*PROBLEM DETAILS:* Nothing but a number is needed: the count of lines below that include "shape".

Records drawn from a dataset
== Segment start ==

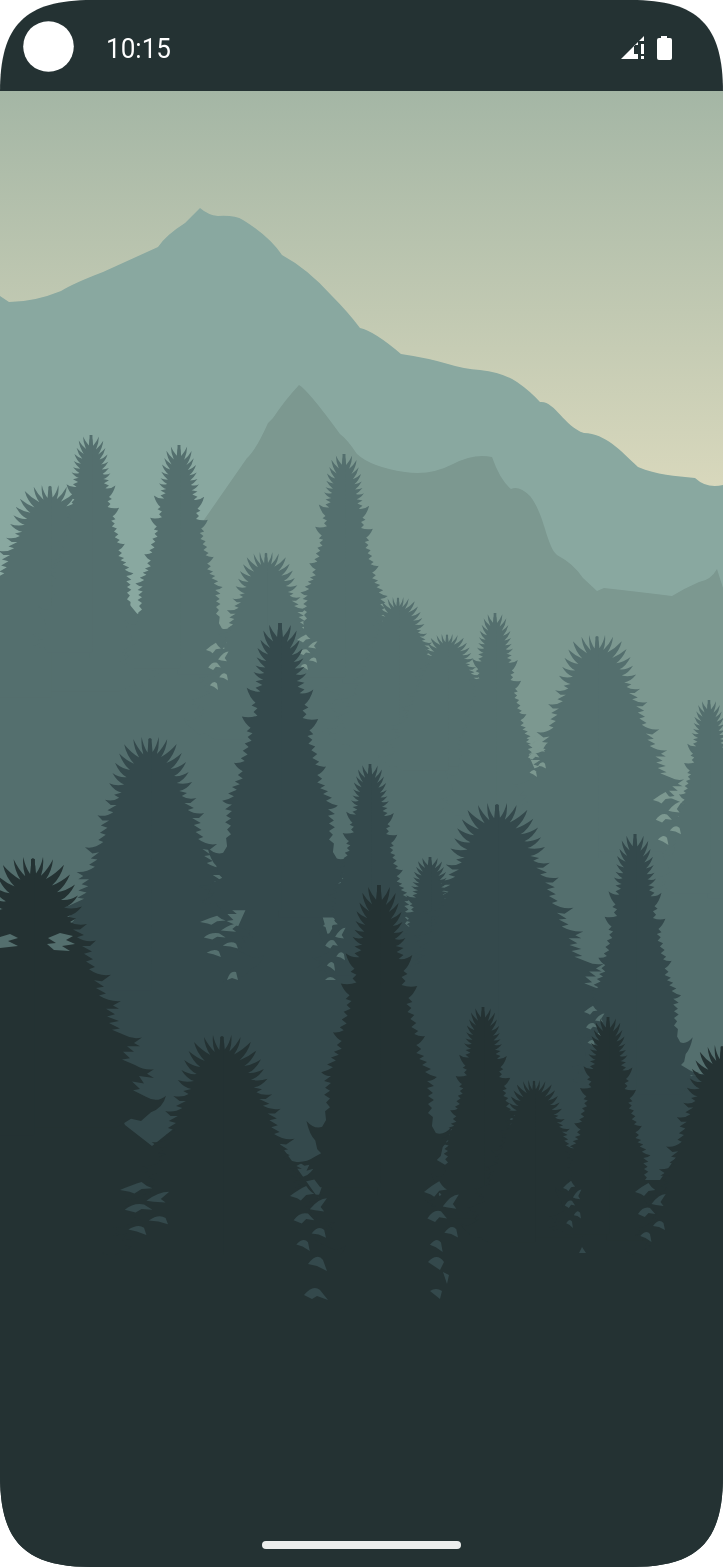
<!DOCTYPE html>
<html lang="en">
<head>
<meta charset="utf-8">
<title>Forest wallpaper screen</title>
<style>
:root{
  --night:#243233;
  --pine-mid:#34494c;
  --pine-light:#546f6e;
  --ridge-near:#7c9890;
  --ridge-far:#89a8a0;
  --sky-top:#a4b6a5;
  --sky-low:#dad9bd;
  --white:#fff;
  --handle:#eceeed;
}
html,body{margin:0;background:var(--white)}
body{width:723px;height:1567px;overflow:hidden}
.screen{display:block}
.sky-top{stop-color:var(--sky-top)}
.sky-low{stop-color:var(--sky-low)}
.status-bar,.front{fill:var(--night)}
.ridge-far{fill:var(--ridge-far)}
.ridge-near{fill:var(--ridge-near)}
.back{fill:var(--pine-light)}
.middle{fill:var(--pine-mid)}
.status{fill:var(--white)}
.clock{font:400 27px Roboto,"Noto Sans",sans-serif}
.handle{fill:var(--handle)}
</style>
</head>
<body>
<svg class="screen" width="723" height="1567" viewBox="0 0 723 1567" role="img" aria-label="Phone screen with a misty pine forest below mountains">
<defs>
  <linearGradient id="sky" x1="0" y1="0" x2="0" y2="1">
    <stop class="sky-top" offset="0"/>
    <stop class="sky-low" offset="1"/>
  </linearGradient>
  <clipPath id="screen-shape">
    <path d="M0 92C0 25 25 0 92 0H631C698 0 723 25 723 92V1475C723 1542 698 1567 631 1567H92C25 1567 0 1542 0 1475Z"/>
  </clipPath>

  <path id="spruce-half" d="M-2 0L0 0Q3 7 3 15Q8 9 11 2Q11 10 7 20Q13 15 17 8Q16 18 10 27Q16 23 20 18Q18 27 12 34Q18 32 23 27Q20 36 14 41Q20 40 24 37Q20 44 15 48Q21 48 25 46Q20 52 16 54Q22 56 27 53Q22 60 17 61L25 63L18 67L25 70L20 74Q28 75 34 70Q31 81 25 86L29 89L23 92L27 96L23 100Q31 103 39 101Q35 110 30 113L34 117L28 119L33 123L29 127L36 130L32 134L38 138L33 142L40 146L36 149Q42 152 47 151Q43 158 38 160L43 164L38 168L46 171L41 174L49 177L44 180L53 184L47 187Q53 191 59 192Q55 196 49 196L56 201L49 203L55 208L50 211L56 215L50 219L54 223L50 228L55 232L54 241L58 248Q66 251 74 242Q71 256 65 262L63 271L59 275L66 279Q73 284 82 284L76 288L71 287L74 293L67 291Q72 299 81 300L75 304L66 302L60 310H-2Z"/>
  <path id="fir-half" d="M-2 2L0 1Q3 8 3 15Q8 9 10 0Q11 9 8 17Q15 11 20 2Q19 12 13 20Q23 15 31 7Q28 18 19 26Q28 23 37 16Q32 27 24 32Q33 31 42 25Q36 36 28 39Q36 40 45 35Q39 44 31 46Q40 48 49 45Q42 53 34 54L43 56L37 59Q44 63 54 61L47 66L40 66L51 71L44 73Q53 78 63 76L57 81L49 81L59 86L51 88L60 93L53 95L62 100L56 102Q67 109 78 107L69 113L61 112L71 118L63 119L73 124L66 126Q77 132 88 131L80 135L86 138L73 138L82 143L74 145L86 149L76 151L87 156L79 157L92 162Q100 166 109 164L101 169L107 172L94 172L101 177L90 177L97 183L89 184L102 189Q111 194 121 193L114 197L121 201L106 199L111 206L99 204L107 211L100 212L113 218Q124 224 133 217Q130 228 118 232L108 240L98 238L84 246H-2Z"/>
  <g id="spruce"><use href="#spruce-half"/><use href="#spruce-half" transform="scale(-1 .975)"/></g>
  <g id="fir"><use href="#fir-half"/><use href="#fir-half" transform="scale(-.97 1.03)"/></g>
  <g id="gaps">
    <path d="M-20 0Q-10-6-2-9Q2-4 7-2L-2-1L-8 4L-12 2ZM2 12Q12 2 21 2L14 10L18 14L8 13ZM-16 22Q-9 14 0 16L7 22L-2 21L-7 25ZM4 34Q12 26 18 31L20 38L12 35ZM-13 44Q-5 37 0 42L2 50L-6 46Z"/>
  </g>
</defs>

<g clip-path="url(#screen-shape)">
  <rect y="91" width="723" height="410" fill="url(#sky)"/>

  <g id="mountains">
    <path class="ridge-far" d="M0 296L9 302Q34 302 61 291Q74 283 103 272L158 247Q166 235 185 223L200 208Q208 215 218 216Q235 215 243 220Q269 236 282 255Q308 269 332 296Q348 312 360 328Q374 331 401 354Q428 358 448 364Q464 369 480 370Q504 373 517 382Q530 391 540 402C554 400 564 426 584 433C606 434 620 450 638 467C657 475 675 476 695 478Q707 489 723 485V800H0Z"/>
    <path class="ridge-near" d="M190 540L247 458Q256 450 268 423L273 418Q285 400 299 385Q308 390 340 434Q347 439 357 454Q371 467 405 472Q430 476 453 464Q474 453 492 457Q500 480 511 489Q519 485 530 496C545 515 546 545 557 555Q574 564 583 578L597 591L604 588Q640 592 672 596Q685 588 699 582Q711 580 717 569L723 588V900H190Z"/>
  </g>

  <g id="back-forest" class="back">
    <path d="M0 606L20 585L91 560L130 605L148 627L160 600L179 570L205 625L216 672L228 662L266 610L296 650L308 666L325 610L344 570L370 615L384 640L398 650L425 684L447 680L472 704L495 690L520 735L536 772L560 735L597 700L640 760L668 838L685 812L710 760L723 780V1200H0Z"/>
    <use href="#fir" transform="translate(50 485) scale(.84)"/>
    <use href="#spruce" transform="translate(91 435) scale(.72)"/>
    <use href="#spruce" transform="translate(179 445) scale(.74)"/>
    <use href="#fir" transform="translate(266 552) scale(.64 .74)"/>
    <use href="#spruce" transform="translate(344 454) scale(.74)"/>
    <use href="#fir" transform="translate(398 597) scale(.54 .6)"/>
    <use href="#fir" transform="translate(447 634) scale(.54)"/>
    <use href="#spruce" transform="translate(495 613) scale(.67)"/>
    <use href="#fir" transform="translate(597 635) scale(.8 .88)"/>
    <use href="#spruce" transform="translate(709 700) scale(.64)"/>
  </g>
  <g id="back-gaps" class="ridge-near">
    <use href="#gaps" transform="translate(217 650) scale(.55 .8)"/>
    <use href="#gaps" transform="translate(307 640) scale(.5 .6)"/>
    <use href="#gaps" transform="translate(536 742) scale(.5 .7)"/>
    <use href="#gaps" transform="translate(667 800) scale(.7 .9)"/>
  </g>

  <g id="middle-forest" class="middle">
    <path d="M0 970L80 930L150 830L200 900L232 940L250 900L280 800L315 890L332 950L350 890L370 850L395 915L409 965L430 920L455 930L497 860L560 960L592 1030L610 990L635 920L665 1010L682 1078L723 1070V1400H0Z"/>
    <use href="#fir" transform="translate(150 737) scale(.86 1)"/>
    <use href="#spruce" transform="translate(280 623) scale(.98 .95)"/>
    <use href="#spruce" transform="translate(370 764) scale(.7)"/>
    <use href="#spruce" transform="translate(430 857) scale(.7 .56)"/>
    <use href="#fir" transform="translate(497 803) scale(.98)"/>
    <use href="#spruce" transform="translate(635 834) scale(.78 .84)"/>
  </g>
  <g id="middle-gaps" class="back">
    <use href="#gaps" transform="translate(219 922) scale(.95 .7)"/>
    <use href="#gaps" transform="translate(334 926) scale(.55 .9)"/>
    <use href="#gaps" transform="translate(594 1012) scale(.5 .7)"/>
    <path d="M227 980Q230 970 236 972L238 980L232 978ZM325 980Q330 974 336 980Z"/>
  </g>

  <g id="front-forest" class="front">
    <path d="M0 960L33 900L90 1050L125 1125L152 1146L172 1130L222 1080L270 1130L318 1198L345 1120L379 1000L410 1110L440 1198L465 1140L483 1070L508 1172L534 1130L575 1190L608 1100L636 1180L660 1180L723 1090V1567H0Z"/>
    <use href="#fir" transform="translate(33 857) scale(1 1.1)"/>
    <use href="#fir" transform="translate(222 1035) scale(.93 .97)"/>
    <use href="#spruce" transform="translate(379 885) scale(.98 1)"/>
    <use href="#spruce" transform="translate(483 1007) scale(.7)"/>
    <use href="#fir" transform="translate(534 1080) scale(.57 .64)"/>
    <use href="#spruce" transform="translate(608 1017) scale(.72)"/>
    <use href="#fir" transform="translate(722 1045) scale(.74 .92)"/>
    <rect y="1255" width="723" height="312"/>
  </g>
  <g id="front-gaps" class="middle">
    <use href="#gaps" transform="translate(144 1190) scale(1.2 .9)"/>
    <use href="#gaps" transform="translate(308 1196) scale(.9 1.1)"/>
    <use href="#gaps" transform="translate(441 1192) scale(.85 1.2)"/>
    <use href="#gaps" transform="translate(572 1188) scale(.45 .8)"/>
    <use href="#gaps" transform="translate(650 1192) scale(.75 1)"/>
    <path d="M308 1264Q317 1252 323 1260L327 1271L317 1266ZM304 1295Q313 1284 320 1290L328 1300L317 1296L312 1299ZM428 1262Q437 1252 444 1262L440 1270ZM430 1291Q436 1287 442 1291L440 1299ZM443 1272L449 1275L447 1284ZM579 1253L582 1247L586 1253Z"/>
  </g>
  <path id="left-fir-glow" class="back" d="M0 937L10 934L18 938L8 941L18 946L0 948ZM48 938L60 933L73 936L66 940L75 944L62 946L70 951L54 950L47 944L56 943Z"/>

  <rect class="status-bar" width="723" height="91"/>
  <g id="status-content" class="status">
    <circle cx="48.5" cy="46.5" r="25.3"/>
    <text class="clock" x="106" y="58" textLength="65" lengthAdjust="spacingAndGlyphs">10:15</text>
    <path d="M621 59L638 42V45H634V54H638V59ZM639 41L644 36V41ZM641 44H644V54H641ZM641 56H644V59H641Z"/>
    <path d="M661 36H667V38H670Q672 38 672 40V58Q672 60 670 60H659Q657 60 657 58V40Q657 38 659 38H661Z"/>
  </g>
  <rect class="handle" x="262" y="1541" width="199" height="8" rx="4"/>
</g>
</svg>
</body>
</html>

== Segment end ==

*OUTPUT FOR THIS EXERCISE:* 2